Police Scotland confirmed it had received and was now investigating a report from the SNP’s Glasgow regional association regarding missing funds from the association’s accounts.
But a spokesperson for McGarry said: “Police Scotland have not been in contact with Ms McGarry in relation to recent media reports. Ms McGarry is clear that no wrongdoing has been committed on her part and she will fully cooperate with Police Scotland in their inquiries.”
McGarry withdrew from the SNP whip last November after she was linked to an allegation that tens of thousands of pounds in donations may be missing from Women for Independence, the campaign group she helped found. Police Scotland’s inquiries into this allegation remain ongoing. McGarry denies any wrongdoing.
McGarry has continued to attract controversy since her resignation. In May, she admitted she had made a “serious mistake” when she accused a pro-union campaigner of being an “outed Holocaust denier” on social media. Alastair Cameron, director of the campaign group Scotland in Union, accepted McGarry’s apology, and agreed legal costs and a charitable donation, after the Glasgow East MP settled legal proceedings out of court.
In January McGarry prompted another Twitter row after she accused JK Rowling of bullying, causing the Harry Potter author to threaten legal proceedings.
An SNP spokesperson said: “It would be inappropriate to comment while these matters are being considered.”

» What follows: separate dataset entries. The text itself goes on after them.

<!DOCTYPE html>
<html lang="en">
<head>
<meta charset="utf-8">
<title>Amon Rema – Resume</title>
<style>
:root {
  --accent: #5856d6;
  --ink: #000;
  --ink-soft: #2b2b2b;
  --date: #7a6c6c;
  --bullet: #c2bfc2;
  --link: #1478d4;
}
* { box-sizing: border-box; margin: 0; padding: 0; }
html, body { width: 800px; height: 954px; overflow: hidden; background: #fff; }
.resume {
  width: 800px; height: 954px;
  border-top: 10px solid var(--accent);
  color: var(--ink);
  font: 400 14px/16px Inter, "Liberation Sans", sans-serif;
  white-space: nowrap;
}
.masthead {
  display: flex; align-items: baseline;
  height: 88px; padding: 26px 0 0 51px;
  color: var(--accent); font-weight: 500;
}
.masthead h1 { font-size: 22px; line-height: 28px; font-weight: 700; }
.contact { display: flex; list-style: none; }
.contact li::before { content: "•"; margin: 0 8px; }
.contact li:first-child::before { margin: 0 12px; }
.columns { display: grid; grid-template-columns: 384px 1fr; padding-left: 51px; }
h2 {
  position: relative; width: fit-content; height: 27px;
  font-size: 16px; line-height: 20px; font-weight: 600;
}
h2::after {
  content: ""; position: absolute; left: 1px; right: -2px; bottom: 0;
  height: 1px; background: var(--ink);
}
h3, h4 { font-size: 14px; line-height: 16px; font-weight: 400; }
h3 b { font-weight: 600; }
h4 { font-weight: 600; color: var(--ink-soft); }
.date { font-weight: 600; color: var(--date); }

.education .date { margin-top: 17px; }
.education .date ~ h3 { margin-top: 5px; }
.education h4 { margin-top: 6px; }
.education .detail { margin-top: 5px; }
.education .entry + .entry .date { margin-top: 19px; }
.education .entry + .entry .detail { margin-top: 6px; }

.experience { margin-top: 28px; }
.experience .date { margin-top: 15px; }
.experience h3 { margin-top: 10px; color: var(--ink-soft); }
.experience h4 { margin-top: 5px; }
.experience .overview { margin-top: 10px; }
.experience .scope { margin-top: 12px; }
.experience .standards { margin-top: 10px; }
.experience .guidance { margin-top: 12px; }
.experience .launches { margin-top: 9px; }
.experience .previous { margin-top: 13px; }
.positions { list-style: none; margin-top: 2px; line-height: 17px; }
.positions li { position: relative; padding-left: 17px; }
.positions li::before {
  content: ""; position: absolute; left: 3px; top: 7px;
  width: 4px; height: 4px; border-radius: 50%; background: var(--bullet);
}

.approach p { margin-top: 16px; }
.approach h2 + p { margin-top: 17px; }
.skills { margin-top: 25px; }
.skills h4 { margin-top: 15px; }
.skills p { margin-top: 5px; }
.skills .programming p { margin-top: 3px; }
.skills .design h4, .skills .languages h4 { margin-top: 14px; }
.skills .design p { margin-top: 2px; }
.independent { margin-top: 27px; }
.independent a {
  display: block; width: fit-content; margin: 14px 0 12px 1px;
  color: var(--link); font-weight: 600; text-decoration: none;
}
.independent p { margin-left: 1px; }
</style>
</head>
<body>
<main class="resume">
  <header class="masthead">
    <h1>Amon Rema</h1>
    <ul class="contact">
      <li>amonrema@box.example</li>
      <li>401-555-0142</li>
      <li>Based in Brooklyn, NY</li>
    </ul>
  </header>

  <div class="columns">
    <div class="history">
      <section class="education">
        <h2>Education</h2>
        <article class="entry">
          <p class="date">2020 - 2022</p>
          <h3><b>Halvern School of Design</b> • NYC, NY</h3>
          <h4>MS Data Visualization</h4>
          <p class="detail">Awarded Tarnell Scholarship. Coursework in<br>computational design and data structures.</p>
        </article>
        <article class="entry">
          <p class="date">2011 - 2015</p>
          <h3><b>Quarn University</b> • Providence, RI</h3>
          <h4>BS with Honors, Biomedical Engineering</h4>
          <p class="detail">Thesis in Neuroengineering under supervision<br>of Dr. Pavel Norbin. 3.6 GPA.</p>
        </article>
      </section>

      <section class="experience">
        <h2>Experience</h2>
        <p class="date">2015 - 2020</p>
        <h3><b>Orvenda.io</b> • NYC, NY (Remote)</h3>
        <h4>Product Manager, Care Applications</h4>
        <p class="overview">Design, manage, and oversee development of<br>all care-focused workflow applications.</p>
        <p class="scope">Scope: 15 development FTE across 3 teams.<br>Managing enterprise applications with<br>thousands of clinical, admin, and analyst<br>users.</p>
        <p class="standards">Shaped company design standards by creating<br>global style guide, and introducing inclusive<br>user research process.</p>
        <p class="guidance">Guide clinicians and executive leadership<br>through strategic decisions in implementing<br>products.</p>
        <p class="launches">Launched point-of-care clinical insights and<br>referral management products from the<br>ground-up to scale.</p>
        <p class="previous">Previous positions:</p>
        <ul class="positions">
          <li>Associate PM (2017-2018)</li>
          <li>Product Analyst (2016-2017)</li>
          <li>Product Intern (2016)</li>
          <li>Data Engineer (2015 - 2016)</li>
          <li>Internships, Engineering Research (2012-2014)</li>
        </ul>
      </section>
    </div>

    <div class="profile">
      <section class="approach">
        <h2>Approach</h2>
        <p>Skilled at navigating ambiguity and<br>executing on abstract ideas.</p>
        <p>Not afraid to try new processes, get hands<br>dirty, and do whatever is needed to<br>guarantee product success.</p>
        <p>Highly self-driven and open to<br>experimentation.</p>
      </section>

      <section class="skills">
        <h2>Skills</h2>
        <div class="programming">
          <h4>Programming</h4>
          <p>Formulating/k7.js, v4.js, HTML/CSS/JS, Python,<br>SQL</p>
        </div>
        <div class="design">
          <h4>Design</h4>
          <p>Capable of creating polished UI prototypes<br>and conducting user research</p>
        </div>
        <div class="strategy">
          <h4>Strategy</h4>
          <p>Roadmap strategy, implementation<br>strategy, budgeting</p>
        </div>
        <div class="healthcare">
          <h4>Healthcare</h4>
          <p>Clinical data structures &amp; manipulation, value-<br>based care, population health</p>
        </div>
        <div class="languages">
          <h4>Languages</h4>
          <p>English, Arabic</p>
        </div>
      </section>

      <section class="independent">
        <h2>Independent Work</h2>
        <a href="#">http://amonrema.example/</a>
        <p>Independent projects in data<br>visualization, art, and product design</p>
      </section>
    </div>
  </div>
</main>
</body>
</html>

This article was written by Libby Brooks Scotland correspondent, for theguardian.com on Tuesday 31st May 2016 16.47 Europe/Londonguardian.co.uk © Guardian News and Media Limited 2010